The Fiery Salamander: Historical Fiction in its rawest form
I don’t read a lot of historical fiction. Actually, I think it’s been more than a few years since I read a historical fiction novel. The Fiery Salamander was a fresh change of pace from the norm, even if it did leave me a bit wanting in the end.
Thus, this review is through two lenses: the reader C.D. Tavenor and the author/editor C.D. Tavenor.
The author/editor C.D. Tavenor appreciates The Fiery Salamander as an ambitious endeavor of historical craftsmanship, with meticulous research and careful thought toward ensuring characters were authentic to the time. The story is told through the eyes of James Kirpatrick, a young man coming of age on the colonial frontier. From the very early pages, it’s obvious Will Robinson has placed every word of this book to create an authentic atmosphere.
Even more so, Will handles the plot involving Native Americans with care. Given the United States tumultuous (for lack of a better word) past with indigenous people groups, it’s really easy to type-cast Native Americans as the “enemy” in this type of story. Robinson avoids this pitfall, writing their narrative with nuance.

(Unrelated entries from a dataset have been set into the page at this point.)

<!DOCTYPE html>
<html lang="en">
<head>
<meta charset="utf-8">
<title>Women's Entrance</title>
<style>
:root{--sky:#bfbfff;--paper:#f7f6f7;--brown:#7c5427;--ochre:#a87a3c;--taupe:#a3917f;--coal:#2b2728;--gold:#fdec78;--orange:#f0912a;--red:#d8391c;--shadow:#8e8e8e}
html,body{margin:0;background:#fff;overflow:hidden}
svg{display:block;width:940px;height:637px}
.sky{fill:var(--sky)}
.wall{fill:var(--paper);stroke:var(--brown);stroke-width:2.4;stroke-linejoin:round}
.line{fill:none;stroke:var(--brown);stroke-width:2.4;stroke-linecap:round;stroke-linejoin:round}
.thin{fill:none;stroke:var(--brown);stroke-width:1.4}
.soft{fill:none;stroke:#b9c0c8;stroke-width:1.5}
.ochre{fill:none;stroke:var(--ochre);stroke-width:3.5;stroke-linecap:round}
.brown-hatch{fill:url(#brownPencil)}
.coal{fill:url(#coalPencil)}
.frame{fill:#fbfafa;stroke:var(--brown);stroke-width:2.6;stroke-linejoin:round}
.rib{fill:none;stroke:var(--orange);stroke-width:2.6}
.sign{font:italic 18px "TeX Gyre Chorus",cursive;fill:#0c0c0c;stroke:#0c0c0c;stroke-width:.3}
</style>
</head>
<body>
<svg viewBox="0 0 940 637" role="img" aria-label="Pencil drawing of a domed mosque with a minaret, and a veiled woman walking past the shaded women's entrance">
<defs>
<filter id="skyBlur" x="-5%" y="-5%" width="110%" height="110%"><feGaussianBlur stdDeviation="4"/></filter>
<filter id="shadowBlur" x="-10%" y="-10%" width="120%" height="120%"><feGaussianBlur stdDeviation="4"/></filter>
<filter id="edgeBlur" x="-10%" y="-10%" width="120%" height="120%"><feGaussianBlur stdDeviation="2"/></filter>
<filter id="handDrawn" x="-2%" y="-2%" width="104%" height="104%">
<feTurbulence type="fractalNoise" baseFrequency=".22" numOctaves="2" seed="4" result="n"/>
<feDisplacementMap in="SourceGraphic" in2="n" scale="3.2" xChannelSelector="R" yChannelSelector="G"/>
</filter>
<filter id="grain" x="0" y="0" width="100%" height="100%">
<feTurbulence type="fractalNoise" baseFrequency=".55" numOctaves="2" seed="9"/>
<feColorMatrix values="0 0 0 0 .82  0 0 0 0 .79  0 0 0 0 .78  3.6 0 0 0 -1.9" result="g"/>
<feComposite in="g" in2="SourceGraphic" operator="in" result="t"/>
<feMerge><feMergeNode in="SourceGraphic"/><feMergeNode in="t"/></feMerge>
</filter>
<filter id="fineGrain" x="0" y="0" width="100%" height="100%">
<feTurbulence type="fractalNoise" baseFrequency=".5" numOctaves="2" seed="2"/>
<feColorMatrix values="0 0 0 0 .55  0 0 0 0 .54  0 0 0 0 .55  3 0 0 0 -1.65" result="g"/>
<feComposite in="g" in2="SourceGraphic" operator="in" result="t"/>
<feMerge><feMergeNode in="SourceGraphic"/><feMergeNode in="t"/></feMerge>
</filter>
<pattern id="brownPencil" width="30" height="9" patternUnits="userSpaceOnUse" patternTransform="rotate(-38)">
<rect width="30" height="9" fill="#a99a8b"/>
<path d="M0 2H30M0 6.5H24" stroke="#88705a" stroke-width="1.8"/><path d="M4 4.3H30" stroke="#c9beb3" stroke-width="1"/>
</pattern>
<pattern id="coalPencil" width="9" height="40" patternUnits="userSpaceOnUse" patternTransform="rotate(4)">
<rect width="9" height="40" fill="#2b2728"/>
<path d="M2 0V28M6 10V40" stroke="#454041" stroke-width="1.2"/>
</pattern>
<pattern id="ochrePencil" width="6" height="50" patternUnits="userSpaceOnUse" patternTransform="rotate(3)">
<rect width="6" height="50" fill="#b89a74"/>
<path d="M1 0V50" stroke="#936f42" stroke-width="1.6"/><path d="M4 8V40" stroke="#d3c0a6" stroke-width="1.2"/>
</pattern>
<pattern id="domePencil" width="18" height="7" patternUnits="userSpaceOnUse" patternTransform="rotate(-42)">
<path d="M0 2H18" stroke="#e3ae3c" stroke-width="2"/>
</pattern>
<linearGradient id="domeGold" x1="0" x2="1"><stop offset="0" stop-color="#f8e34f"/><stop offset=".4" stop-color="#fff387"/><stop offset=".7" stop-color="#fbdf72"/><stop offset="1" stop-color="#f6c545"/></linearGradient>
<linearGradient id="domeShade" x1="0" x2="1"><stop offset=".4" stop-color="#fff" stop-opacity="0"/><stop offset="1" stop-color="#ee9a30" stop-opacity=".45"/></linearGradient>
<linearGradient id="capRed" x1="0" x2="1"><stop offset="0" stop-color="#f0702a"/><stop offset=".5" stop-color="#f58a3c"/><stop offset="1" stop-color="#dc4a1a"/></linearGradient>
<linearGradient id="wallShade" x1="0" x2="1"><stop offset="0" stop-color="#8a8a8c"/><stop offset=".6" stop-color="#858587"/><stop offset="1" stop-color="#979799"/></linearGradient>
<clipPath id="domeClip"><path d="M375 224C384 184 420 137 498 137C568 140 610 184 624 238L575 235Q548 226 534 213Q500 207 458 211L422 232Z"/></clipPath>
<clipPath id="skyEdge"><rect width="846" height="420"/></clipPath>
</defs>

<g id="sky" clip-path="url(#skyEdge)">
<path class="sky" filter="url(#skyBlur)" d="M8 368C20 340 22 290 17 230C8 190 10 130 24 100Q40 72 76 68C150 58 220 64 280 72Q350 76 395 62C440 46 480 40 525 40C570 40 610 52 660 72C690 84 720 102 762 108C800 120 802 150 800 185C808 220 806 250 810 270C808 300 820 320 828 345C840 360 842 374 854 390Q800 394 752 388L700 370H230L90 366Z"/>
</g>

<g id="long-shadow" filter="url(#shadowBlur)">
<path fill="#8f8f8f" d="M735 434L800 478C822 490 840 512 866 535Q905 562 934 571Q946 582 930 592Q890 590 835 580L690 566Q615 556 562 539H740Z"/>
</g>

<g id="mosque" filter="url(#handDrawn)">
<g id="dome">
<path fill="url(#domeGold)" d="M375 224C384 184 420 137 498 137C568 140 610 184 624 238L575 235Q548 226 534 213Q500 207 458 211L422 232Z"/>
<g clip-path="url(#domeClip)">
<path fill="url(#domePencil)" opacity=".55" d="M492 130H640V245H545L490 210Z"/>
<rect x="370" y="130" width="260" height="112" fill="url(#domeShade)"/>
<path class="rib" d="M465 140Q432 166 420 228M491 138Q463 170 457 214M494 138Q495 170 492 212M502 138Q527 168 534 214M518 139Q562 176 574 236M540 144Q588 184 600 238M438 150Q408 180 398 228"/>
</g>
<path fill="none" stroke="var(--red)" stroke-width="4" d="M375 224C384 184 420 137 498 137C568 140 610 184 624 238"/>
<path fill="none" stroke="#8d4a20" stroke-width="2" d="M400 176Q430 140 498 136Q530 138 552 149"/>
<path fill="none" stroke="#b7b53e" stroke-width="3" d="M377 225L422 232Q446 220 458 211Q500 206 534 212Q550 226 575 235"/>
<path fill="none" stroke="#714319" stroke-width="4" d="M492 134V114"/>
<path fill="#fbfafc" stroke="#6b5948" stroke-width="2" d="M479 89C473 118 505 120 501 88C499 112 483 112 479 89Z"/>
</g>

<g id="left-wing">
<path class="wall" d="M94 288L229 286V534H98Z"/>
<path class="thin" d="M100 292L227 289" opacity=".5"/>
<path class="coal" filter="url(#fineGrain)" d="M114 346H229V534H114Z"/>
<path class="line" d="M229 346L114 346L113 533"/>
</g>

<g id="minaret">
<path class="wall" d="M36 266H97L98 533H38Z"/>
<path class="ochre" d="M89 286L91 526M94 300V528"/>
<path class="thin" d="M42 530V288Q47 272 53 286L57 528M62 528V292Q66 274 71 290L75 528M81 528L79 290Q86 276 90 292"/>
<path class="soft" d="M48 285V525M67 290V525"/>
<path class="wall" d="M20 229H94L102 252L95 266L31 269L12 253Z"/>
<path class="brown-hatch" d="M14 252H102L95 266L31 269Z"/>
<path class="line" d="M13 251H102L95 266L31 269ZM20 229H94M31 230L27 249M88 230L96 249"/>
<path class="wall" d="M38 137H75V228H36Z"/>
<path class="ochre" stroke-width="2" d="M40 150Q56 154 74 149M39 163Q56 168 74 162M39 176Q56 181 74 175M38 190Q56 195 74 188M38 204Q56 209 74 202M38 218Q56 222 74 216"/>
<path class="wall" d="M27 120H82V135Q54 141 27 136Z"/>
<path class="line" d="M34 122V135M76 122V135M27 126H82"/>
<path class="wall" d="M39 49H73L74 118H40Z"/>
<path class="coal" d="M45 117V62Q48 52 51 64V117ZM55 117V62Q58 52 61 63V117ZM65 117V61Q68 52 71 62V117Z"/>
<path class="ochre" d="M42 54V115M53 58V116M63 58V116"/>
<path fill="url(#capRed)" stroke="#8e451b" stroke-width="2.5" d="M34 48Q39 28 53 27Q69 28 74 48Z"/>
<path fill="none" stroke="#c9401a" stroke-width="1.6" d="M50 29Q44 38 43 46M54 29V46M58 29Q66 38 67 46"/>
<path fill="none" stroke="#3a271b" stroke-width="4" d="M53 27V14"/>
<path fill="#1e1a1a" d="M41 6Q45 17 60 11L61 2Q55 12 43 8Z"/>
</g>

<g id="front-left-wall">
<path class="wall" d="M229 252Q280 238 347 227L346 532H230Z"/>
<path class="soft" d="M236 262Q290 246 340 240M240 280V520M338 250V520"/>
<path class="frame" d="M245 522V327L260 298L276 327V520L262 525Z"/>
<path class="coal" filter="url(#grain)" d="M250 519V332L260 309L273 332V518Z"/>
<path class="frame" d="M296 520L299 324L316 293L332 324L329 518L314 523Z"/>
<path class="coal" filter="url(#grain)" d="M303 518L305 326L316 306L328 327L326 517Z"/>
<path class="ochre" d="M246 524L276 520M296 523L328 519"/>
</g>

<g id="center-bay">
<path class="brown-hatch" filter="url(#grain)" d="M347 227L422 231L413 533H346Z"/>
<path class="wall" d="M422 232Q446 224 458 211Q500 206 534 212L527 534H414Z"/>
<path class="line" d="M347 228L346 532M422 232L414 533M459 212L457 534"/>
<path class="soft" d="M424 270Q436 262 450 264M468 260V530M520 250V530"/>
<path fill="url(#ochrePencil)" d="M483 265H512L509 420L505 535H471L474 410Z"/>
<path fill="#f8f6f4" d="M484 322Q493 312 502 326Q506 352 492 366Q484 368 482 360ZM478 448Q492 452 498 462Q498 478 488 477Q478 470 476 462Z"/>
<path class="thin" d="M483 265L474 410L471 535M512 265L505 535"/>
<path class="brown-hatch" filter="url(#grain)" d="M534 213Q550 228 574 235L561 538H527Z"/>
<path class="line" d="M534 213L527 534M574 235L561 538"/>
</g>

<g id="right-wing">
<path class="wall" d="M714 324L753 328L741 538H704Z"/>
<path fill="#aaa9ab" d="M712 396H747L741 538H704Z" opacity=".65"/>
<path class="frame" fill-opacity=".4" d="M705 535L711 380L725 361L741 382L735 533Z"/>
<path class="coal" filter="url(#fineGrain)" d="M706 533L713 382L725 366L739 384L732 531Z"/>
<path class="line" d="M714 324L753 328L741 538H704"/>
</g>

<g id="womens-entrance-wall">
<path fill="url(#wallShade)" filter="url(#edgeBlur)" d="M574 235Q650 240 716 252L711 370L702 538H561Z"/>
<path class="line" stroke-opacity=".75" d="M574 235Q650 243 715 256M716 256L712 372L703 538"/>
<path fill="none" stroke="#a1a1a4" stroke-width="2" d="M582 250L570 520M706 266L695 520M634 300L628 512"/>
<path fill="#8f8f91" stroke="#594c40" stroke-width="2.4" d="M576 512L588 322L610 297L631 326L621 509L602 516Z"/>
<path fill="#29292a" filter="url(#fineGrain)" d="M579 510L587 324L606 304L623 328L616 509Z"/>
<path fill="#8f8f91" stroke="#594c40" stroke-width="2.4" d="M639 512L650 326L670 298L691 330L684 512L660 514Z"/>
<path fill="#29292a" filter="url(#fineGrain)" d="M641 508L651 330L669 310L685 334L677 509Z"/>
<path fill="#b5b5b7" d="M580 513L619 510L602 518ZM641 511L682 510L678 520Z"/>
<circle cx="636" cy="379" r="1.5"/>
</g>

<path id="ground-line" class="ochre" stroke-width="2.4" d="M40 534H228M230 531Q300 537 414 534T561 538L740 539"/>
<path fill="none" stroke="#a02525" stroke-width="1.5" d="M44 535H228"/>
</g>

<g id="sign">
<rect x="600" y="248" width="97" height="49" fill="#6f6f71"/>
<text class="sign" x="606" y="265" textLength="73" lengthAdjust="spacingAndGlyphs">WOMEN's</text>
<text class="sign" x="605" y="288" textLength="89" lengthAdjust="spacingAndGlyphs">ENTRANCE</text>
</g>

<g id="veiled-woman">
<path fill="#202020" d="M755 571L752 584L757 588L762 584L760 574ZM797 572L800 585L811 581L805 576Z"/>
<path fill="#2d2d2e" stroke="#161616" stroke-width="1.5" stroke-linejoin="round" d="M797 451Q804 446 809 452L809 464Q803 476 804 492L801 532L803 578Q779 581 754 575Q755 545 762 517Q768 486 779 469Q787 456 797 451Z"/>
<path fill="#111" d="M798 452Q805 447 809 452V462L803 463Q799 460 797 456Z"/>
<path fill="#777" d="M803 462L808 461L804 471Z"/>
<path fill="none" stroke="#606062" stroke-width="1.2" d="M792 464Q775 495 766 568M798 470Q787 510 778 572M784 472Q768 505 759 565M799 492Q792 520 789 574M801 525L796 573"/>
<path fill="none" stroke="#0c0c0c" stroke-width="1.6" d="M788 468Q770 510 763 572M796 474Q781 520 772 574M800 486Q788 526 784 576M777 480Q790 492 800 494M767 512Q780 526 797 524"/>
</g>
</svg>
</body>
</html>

However, Reader C.D. Tavenor discovered he no longer has an interest in this style of historical fiction. At no fault to Robinson’s excellent writing, I found it difficult to make my way through this book because it was so thoroughly researched. The historical details, in some sense, grounded it too much in the past, giving an eery sense of authenticity that at times made it feel like a case study from a history book. I think Kirpatrick as a character saved it for me, as his multi-dimensional personality kept the story moving from page to page.
Don’t take those comments as a critique of the book itself; it’s a probably more of a critique upon me as a reader!
Anyway, onto the scores.
Writing: 9/10. It’s hard to pull off first-person present tense with such a detail-oriented historical world to describe. Well done!
Characters: 8/10. Kirpatrick is a great POV character, and the nuanced approach to different people groups dealing with tensions on the frontier established multi-faceted motivations throughout the narrative.
Setting: 7/10. At the beginning of the book, the immediacy of the writing made it difficult to really ground the story at the beginning. As the story continued, that changed, but Robinson loses a few points for the initial lack of place.
Plot: 8/10. As emphasized regarding the characters in Fiery Salamander, the complex motivations come together to tell a very intriguing historical narrative!
Overall: 8/10. Receiving 4 stars, I’d recommend this book for anyone interested in the late colonial period of the United States! Any Hamilton fans out there? Then this book is for you!